The human body is a wonderful, breathtaking, confusing, confounding piece of work, isn’t it? Scratches, cuts, and broken bones are generally no problem for the human body to heal (with a bit of time, your body can repair the giant bones in your legs and arms).
But you won’t be so lucky if the fragile hairs in your ears are damaged. At least, so far.
It doesn’t seem really fair when you can heal from considerable bone injuries but you have problems repairing tiny hairs in your ear. What’s happening there?
When is Hearing Impairment Irreversible?
So let’s have a closer look. You’re waiting in your doctor’s office and you’re absorbing the news: you’re losing your hearing. So you ask your doctor if your hearing will ever come back. And the answer is… maybe.
Dramatically speaking, it’s a little anticlimactic.
But it’s also the truth. There are two general types of hearing loss:
- Damage induced hearing loss: But there’s another, more prevalent type of hearing loss. This kind of hearing loss, called sensorineural hearing loss, is irreversible. This is how it works: inside of your ear, there are tiny hairs that vibrate when struck by sound waves. When vibrations are converted into signals, they are sent to the brain which renders them into the sounds you perceive. But over time, loud sounds can cause these hairs to be damaged to the point where treatment is needed.
- Blockage induced hearing loss: You can show every sign of hearing loss when your ear has some sort of blockage. A wide range of things, from something gross (earwax) to something frightening (a tumor), can be the cause of this blockage. Your hearing will return to normal, luckily, when the obstruction is cleared away.
So here’s the main point: you can recover from one form of hearing loss and you most likely won’t know which one you have without getting a hearing exam.
Hearing Loss Treatment
Scientists haven’t discovered a “cure” for sensorineural hearing loss but they’re working on it. But that doesn’t mean you can’t find treatment for your hearing loss.
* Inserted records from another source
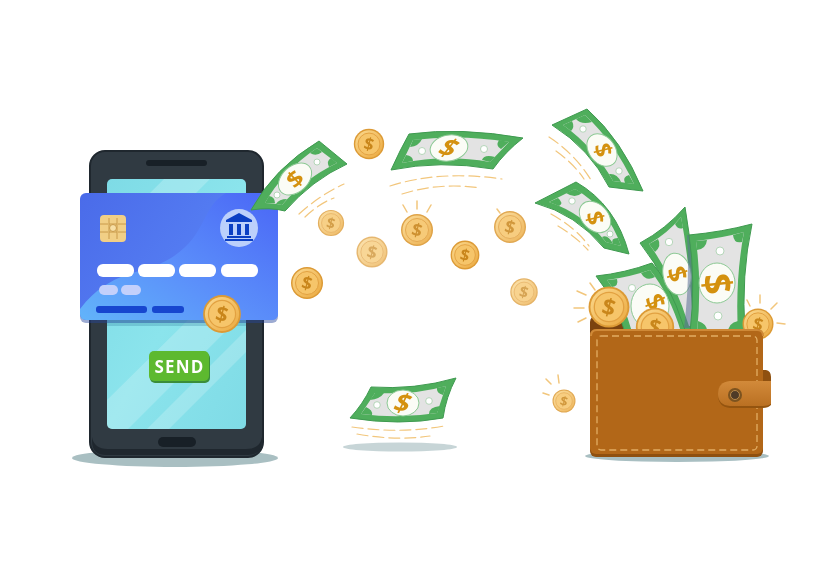
<!DOCTYPE html>
<html lang="en">
<head>
<meta charset="utf-8">
<title>Send money from phone to wallet</title>
<style>
:root{--paper:#fff;--phone:#303a42;--phone-edge:#1f272e;--slot:#182027;--shadow:#a9bfc2;--note:#4fae5c;--note-edge:#3f9a50;--note-face:#e3e3e3;--gold:#d4910f;--gold-deep:#c9861b;--spark:#f2c67c;--bank:#0b3fc4;--send:#5db92f;--leather:#b26718;--leather-dark:#7b430f;--stitch:#e2ad63}
html,body{margin:0;background:var(--paper);overflow:hidden}
svg{display:block;width:828px;height:578px}
text{font-family:"Noto Sans","Open Sans",sans-serif;font-weight:700;text-anchor:middle}
.note{fill:var(--note);stroke:var(--note-edge);stroke-width:1;stroke-linejoin:round}
.face{fill:var(--note-face)}
.corner{fill:var(--note)}
.seal{fill:#fbfcf6;stroke:#8cc994;stroke-width:1}
.dot{fill:#fff;stroke:#a5cfaa;stroke-width:.8}
.sign{fill:var(--gold);font-size:26px}
.spark{fill:none;stroke:var(--spark);stroke-width:1.5;stroke-linecap:round}
.trail{stroke-dasharray:11 5;stroke-width:1.2}
.shadow{fill:var(--shadow)}
</style>
</head>
<body>
<svg viewBox="0 0 828 578" role="img" aria-label="Banknotes and coins fly from a phone with a bank card into a wallet">
<defs>
<linearGradient id="screen-fill" x1="0" y1="0" x2="1" y2="1"><stop offset="0" stop-color="#7edbe6"/><stop offset=".5" stop-color="#8be4ec"/><stop offset="1" stop-color="#7fdbe6"/></linearGradient>
<linearGradient id="card-fill" x1="0" y1="0" x2="1" y2=".5"><stop offset="0" stop-color="#4a6be9"/><stop offset="1" stop-color="#5a86f7"/></linearGradient>
<linearGradient id="wave-fill" x1="0" y1="1" x2="1" y2="0"><stop offset="0" stop-color="#62b4fa"/><stop offset=".45" stop-color="#5b8ffa"/><stop offset="1" stop-color="#4a66f6"/></linearGradient>
<linearGradient id="coin-fill" x1="0" y1="0" x2="1" y2="1"><stop offset="0" stop-color="#fbd98f"/><stop offset="1" stop-color="#eba93f"/></linearGradient>
<linearGradient id="strap-fill" x1="0" y1="0" x2="0" y2="1"><stop offset="0" stop-color="#d28a3a"/><stop offset="1" stop-color="#ba7022"/></linearGradient>
<clipPath id="screen-clip"><rect x="107" y="179" width="139" height="250" rx="5"/></clipPath>
<clipPath id="card-clip"><rect x="80" y="193" width="198" height="127" rx="6"/></clipPath>
<g id="coin">
<circle r="16" fill="#dc9a35"/><circle r="14.5" fill="url(#coin-fill)"/><circle r="11.5" fill="#f6c56a" stroke="#e2a141"/>
<text y="6.5" font-size="18" fill="var(--gold-deep)" transform="rotate(14)">$</text>
</g>
</defs>

<g id="ground-shadows" class="shadow">
<ellipse cx="175" cy="458" rx="103" ry="9"/>
<ellipse cx="400" cy="447" rx="57" ry="4.5" opacity=".65"/>
<ellipse cx="677" cy="456" rx="92" ry="6"/>
</g>

<g id="phone">
<rect x="90" y="151" width="173" height="306" rx="15" fill="var(--phone)" stroke="var(--phone-edge)" stroke-width="2"/>
<path d="M92 437V441Q92 455 106 455H248Q262 455 262 441V437Q260 449 246 449H108Q94 449 92 437Z" fill="var(--phone-edge)"/>
<rect x="146" y="160" width="61" height="6" rx="3" fill="var(--slot)"/>
<rect x="158" y="437" width="38" height="10" rx="5" fill="var(--slot)"/>
<rect x="107" y="179" width="139" height="250" rx="5" fill="url(#screen-fill)"/>
<g clip-path="url(#screen-clip)" fill="#fff" opacity=".2">
<path d="M107 400L188 320H237L128 429H107Z"/><path d="M246 330V352L169 429H147Z"/><path d="M150 193L164 179H210L196 193Z"/>
</g>
<rect x="107" y="318" width="139" height="8" fill="#3f8fa8" opacity=".35"/>
</g>

<g id="send-button">
<rect x="150" y="353" width="60" height="30" rx="5" fill="#3b8d3a"/>
<rect x="149" y="351" width="60" height="30" rx="5" fill="var(--send)"/>
<text x="179.5" y="373" font-size="17" letter-spacing="1.2" fill="#fff">SEND</text>
</g>

<g id="bank-card">
<rect x="80" y="195" width="198" height="128" rx="6" fill="#27469c" opacity=".45"/>
<rect x="80" y="193" width="198" height="127" rx="6" fill="url(#card-fill)"/>
<path d="M80 320V309C112 268 142 276 171 258C207 236 201 207 226 193H278V320Z" fill="url(#wave-fill)" clip-path="url(#card-clip)"/>
<g id="chip"><rect x="100" y="215" width="26" height="27" rx="4" fill="#f1cf86"/><path d="M100 224H108M100 232H108M118 224H126M118 232H126M109 218V239M117 218V239M109 224H117M109 232H117" fill="none" stroke="#c99a4a"/><circle cx="113" cy="228" r="3.5" fill="#f7dfa5" stroke="#c99a4a"/></g>
<g id="card-number" fill="#fff"><rect x="97" y="264" width="37" height="13" rx="6"/><rect x="138" y="264" width="37" height="13" rx="6"/><rect x="179" y="264" width="37" height="13" rx="6"/><rect x="221" y="264" width="37" height="13" rx="6"/></g>
<g id="card-date" fill="#c3d0fb"><rect x="99" y="285" width="19" height="10" rx="5"/><rect x="121" y="285" width="20" height="10" rx="5"/></g>
<g id="card-holder" fill="#1746cf"><rect x="96" y="306" width="51" height="7" rx="3"/><rect x="152" y="306" width="32" height="7" rx="3"/></g>
<g id="bank-symbol"><circle cx="239" cy="228" r="19" fill="#bcd0fb"/><path d="M226 222V220L239 213L252 220V222ZM229 224H233V235H229ZM237 224H241V235H237ZM245 224H249V235H245ZM227 236H251V238H227ZM225 239H253V241H225Z" fill="var(--bank)"/></g>
</g>

<g id="motion-trails" class="spark trail">
<path d="M299 214Q320 195 344 184M305 217Q320 203 334 198M390 186Q440 170 502 179M402 194Q440 182 480 188"/>
<path d="M549 137Q575 154 591 180M556 151Q574 164 584 179M551 214Q575 227 589 246M558 226Q575 236 588 250"/>
<path d="M352 427Q400 434 444 426M357 434Q395 441 430 436"/>
</g>

<g id="flying-notes">
<g id="note-from-card">
<path class="note" d="M251 210Q274 168 319 141L347 164Q312 180 285 211Q270 207 251 210Z"/>
<path class="face" d="M265 203Q283 171 317 148L337 163Q304 179 282 205Q274 203 265 203Z"/>
<path class="corner" d="M265 203L269 196Q275 197 275 203ZM282 205L287 199Q279 199 276 204ZM317 148L310 153Q316 157 322 152ZM337 163L329 167Q326 161 331 158Z"/>
<ellipse class="seal" cx="295" cy="179" rx="19" ry="13" transform="rotate(-42 295 179)"/>
<circle class="dot" cx="277" cy="195" r="3"/><circle class="dot" cx="317" cy="162" r="3"/>
<text class="sign" transform="translate(295 179) rotate(-44) scale(1 .85)" y="9">$</text>
</g>
<g id="note-top">
<path class="note" d="M391 170Q400 150 409 134Q460 127 523 138Q505 152 493 169Q440 160 391 170Z"/>
<path class="face" d="M402 163L413 140Q460 134 509 142L490 162Q445 154 402 163Z"/>
<path class="corner" d="M402 163L406 155Q413 156 413 161ZM413 140L410 147Q419 146 422 139ZM509 142L501 149Q495 146 499 140ZM490 162L495 157Q484 154 482 160Z"/>
<ellipse class="seal" cx="449" cy="148" rx="19" ry="13" transform="rotate(-10 449 148)"/>
<circle class="dot" cx="422" cy="151" r="3.5"/><circle class="dot" cx="484" cy="149" r="3.5"/>
<text class="sign" transform="translate(449 148) rotate(16) skewX(-22)" y="9">$</text>
</g>
<g id="note-far-right">
<path class="note" d="M552 125L587 109Q622 140 643 191L609 187Q590 149 552 125Z"/>
<path class="face" d="M563 125L585 115Q615 143 634 184L613 181Q594 147 563 125Z"/>
<path class="corner" d="M563 125L572 121Q575 127 571 131ZM585 115L576 119Q581 125 592 122ZM634 184L629 175Q622 177 625 183ZM613 181L609 174Q617 173 621 182Z"/>
<ellipse class="seal" cx="602" cy="150" rx="18" ry="13" transform="rotate(52 602 150)"/>
<circle class="dot" cx="583" cy="129" r="3.2"/><circle class="dot" cx="619" cy="171" r="3.2"/>
<text class="sign" transform="translate(603 150) rotate(76) scale(.9)" y="9">$</text>
</g>
<g id="note-near-right">
<path class="note" d="M535 203L576 182Q616 205 629 254L604 248Q576 214 535 203Z"/>
<path class="face" d="M549 202L575 189Q608 208 621 246L606 242Q582 213 549 202Z"/>
<path class="corner" d="M549 202L558 198Q564 203 559 206ZM575 189L566 193Q575 199 582 193ZM621 246L618 238Q610 238 613 244ZM606 242L602 237Q608 234 613 244Z"/>
<ellipse class="seal" cx="595" cy="217" rx="18" ry="13" transform="rotate(45 595 217)"/>
<circle class="dot" cx="572" cy="201" r="3.2"/><circle class="dot" cx="610" cy="234" r="3"/>
<text class="sign" transform="translate(595 218) rotate(76) scale(.9)" y="9">$</text>
</g>
<g id="note-low">
<path class="note" d="M350 418Q363 404 371 387Q415 390 456 378Q446 397 443 418Q400 426 350 418Z"/>
<path class="face" d="M361 414L375 393Q415 395 446 386L437 413Q400 419 361 414Z"/>
<path class="corner" d="M361 414L366 407Q373 410 372 415ZM375 393L370 400Q380 399 384 393ZM446 386L443 395Q436 393 437 388ZM437 413L440 406Q429 407 429 414Z"/>
<ellipse class="seal" cx="403" cy="403" rx="16" ry="13"/>
<circle class="dot" cx="377" cy="405" r="3.3"/><circle class="dot" cx="429" cy="401" r="3.3"/>
<text class="sign" transform="translate(403 403) rotate(10) skewX(-16)" y="9">$</text>
</g>
</g>

<g id="coin-sparks" class="spark">
<path d="M417 201V209M403 205L407 212M431 205L427 212M546 379L551 384M558 375L559 383M543 393L549 395M497 209L500 213"/>
<path d="M577 291L586 295M590 283L595 290M574 308H584M578 322L586 318M760 295V303M777 303L771 309M777 323L785 324M747 300L750 306"/>
</g>

<g id="flying-coins">
<use href="#coin" transform="translate(369 144) scale(.95)"/>
<use href="#coin" transform="translate(331 223) scale(.82)" opacity=".8"/>
<use href="#coin" transform="translate(372 252) scale(.97)" opacity=".7"/>
<use href="#coin" transform="translate(417 230)" opacity=".9"/>
<use href="#coin" transform="translate(465 255) scale(.9)"/>
<use href="#coin" transform="translate(510 227)" opacity=".85"/>
<use href="#coin" transform="translate(307 283)"/>
<use href="#coin" transform="translate(524 292) scale(.86)" opacity=".75"/>
<use href="#coin" transform="translate(564 401) scale(.72)" opacity=".85"/>
<use href="#coin" transform="translate(222 314) scale(1.18)"/>
</g>

<g id="wallet">
<path id="wallet-back" d="M590 330V322Q590 316 597 316H745Q763 318 763 335H590Z" fill="var(--leather-dark)"/>
<g id="wallet-notes">
<path class="note" d="M596 276Q625 273 652 263Q676 290 690 332H625Q615 300 596 276Z"/>
<path class="face" d="M607 280Q630 277 650 270Q670 295 681 332H632Q624 302 607 280Z"/>
<path class="corner" d="M607 280L617 279Q619 286 612 287ZM650 270L641 273Q646 282 655 277Z"/>
<ellipse class="seal" cx="650" cy="306" rx="19" ry="22"/><circle class="dot" cx="632" cy="288" r="3.5"/>
<text class="sign" transform="translate(655 302) rotate(65)" y="9">$</text>
<path class="note" d="M640 243Q666 229 685 207Q693 255 699 330H685Q669 280 640 243Z"/>
<path class="face" d="M649 244Q668 233 681 217Q690 265 693 326H689Q674 278 649 244Z"/>
<path class="corner" d="M649 244L658 239Q662 246 655 252ZM681 217L675 224Q678 230 683 228Z"/>
<ellipse class="seal" cx="677" cy="274" rx="14" ry="21" transform="rotate(-10 677 274)"/><circle class="dot" cx="669" cy="242" r="3.7"/>
<text class="sign" transform="translate(677 274) rotate(72)" y="9" font-size="30">$</text>
<path d="M687 235Q690 280 684 328H698V235Z" fill="#5c6f94" opacity=".55"/>
<path class="note" d="M689 235Q722 232 752 224Q741 275 745 333H690Q696 280 689 235Z"/>
<path class="face" d="M696 241Q722 238 744 232Q735 280 738 333H697Q702 284 696 241Z"/>
<path class="corner" d="M696 241L707 240Q706 249 697 250ZM744 232L733 235Q734 244 742 242ZM697 333L698 321Q708 324 707 333ZM738 333V321Q728 323 728 333Z"/>
<ellipse class="seal" cx="717" cy="283" rx="18" ry="20"/><circle class="dot" cx="720" cy="251" r="4"/><circle class="dot" cx="718" cy="316" r="4"/>
<text class="sign" transform="translate(717 284) rotate(84) scale(1.4 1.5)" y="9">$</text>
</g>
<use href="#coin" transform="translate(609 307) scale(1.28)"/>
<use href="#coin" transform="translate(655 327) scale(1.2)"/>
<use href="#coin" transform="translate(758 324) scale(.97)"/>
<rect x="590" y="329" width="173" height="128" rx="6" fill="#8f500f"/>
<rect x="590" y="329" width="173" height="125" rx="6" fill="var(--leather)"/>
<path d="M591 336Q591 330 597 330H757Q763 330 763 336" fill="none" stroke="#cf8937" stroke-width="2"/>
<rect x="597" y="336" width="160" height="114" rx="4" fill="none" stroke="var(--stitch)" stroke-width="1.3" stroke-dasharray="7 4"/>
<g id="wallet-strap">
<path d="M763 370H766Q771 371 771 377V402Q771 407 765 407H763Z" fill="#8f500f"/>
<path d="M771 382V405Q768 408 763 408H730Q718 407 718 395Q718 383 730 382Z" fill="#94540f"/>
<path d="M771 381V404Q768 406 763 406H730Q718 405 718 394Q718 382 730 381Z" fill="url(#strap-fill)"/>
<circle cx="735" cy="395" r="7" fill="#7c531f"/><circle cx="735" cy="395" r="4.5" fill="#4e3b27" stroke="#b98a4a"/>
</g>
</g>
</svg>
</body>
</html>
Here are a few ways that the proper treatment might help you:
- Preserve a high quality of life.
- Cope successfully with any of the symptoms of hearing loss you might be enduring.
- Avoid isolation by staying socially involved.
- Maintain and protect the hearing you still have.
- Prevent mental decline.
This treatment can take numerous forms, and it’ll normally depend on how significant your hearing loss is. Hearing aids are one of the simplest and most prevalent treatment options.
Why Are Hearing Aids a Smart Treatment For Hearing Loss?
Hearing aids can help you get back to the people and things you enjoy. They can help you hear the discussions, the phone, your television, or even just the sounds of nature. You won’t be struggling to hear so pressure will be removed from your brain.
The Best Protection is Prevention
Whether you have hearing loss now or not, you need to safeguard your hearing from loud noises and other things that can damage your hearing (like ototoxic drugs). Hearing well is essential to your overall health and well-being. Having regular hearing exams is the best way to be certain that you are safeguarding your hearing.